## [ASSIGNED TASK]
Run through the records and, wherever a line holds the word "stroke", return that line.

## [Recorded data]

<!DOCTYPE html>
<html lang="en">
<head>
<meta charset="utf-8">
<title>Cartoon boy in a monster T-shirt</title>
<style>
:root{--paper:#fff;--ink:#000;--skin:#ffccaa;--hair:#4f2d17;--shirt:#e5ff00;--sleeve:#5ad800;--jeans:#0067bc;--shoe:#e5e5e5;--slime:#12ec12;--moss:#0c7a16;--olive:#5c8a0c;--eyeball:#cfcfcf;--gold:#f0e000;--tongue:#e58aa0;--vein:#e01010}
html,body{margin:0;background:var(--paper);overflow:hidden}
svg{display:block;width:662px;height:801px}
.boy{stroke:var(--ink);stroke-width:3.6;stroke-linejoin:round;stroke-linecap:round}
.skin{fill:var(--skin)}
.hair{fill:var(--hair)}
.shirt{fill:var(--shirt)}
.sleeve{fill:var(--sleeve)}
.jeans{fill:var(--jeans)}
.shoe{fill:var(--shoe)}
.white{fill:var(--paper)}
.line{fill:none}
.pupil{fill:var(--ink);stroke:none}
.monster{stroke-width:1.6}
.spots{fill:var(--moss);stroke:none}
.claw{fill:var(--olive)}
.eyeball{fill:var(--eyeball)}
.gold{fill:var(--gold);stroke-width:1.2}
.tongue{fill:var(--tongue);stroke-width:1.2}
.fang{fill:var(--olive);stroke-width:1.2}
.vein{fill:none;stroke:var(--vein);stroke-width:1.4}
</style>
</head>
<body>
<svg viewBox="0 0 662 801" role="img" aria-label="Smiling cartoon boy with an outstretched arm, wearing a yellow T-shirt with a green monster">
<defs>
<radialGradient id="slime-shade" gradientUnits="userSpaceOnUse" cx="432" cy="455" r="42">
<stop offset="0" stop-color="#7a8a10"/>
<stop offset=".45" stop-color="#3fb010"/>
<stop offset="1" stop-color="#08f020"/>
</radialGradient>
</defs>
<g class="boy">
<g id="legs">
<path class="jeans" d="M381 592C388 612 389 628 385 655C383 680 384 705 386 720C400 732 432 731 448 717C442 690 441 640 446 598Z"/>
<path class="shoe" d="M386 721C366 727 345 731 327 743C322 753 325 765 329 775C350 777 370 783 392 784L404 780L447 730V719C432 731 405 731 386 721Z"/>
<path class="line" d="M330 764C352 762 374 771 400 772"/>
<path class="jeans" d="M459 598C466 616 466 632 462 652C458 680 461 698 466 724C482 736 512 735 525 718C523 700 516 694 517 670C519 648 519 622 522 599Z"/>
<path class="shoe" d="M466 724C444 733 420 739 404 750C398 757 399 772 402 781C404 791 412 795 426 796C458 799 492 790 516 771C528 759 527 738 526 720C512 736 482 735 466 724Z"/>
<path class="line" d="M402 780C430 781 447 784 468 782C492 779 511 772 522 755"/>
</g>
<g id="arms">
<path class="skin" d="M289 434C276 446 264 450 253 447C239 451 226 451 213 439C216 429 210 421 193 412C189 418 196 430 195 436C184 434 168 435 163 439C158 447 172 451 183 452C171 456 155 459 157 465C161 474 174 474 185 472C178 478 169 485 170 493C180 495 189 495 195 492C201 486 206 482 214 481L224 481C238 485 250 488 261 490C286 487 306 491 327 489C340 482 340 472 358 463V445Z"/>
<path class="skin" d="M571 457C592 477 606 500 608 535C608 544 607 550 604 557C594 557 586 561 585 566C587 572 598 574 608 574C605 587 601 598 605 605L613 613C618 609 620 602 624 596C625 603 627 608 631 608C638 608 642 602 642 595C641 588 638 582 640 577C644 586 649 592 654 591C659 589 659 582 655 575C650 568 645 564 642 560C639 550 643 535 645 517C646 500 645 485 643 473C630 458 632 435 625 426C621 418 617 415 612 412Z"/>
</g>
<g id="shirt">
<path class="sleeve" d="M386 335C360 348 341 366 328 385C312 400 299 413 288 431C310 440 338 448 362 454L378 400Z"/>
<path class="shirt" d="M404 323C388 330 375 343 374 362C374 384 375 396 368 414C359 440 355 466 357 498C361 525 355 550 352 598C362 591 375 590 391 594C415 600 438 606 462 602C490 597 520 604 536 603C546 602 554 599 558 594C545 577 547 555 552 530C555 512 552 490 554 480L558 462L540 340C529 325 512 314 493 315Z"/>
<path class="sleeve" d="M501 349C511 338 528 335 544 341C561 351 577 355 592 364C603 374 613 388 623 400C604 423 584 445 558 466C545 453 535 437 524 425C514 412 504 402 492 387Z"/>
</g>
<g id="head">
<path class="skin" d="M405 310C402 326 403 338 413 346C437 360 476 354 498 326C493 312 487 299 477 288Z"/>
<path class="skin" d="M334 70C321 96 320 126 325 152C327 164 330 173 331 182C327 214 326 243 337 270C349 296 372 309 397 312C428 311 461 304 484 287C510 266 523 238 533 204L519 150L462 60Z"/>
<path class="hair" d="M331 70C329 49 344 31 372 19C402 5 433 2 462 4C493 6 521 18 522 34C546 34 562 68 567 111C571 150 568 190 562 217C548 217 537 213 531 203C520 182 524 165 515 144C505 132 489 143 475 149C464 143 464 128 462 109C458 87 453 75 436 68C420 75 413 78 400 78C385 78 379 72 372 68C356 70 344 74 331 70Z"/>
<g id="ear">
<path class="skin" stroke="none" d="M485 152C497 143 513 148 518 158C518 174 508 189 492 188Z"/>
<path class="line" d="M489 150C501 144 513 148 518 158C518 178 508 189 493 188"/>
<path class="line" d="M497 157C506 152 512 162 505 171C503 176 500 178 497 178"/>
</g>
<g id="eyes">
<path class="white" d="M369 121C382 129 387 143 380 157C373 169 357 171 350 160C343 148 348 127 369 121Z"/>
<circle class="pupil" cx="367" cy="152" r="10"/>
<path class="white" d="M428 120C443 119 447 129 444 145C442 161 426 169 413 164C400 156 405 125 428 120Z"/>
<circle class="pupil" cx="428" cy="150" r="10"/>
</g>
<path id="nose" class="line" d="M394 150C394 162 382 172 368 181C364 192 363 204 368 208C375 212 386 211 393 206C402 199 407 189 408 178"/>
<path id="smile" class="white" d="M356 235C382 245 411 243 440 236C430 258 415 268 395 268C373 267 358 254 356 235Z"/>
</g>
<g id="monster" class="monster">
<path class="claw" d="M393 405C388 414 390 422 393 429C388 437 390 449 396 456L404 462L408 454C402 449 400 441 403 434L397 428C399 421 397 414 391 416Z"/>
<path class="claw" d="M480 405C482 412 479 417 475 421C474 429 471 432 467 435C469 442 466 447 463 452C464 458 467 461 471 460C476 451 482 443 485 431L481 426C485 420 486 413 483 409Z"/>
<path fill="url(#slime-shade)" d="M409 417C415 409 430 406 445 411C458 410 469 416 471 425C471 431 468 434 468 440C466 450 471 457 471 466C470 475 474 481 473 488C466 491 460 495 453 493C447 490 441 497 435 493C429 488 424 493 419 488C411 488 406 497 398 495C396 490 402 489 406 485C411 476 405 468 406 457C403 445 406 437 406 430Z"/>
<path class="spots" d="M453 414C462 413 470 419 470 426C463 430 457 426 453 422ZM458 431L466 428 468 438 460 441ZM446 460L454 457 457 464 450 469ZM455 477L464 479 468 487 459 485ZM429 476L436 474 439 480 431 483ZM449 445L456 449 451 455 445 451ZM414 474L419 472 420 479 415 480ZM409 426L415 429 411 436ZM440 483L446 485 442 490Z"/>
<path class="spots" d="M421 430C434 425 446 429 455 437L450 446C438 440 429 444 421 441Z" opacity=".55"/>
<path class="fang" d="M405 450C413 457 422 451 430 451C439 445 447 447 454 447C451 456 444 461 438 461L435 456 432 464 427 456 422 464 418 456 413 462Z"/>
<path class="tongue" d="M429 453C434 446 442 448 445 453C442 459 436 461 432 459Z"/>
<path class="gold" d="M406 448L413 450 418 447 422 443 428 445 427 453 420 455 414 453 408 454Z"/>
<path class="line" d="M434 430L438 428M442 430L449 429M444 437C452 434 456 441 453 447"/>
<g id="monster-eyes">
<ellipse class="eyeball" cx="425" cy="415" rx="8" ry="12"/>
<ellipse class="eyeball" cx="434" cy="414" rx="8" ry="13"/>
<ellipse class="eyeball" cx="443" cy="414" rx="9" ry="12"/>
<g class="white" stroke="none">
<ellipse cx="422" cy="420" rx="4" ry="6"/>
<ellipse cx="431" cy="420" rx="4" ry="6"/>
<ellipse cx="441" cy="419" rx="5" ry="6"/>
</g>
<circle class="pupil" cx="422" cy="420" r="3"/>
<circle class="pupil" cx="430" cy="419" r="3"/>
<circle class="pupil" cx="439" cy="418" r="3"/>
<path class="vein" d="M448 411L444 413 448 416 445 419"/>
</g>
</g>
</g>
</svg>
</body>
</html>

## [ANSWER SECTION]
.boy{stroke:var(--ink);stroke-width:3.6;stroke-linejoin:round;stroke-linecap:round}
.pupil{fill:var(--ink);stroke:none}
.monster{stroke-width:1.6}
.spots{fill:var(--moss);stroke:none}
.gold{fill:var(--gold);stroke-width:1.2}
.tongue{fill:var(--tongue);stroke-width:1.2}
.fang{fill:var(--olive);stroke-width:1.2}
.vein{fill:none;stroke:var(--vein);stroke-width:1.4}
<path class="skin" stroke="none" d="M485 152C497 143 513 148 518 158C518 174 508 189 492 188Z"/>
<g class="white" stroke="none">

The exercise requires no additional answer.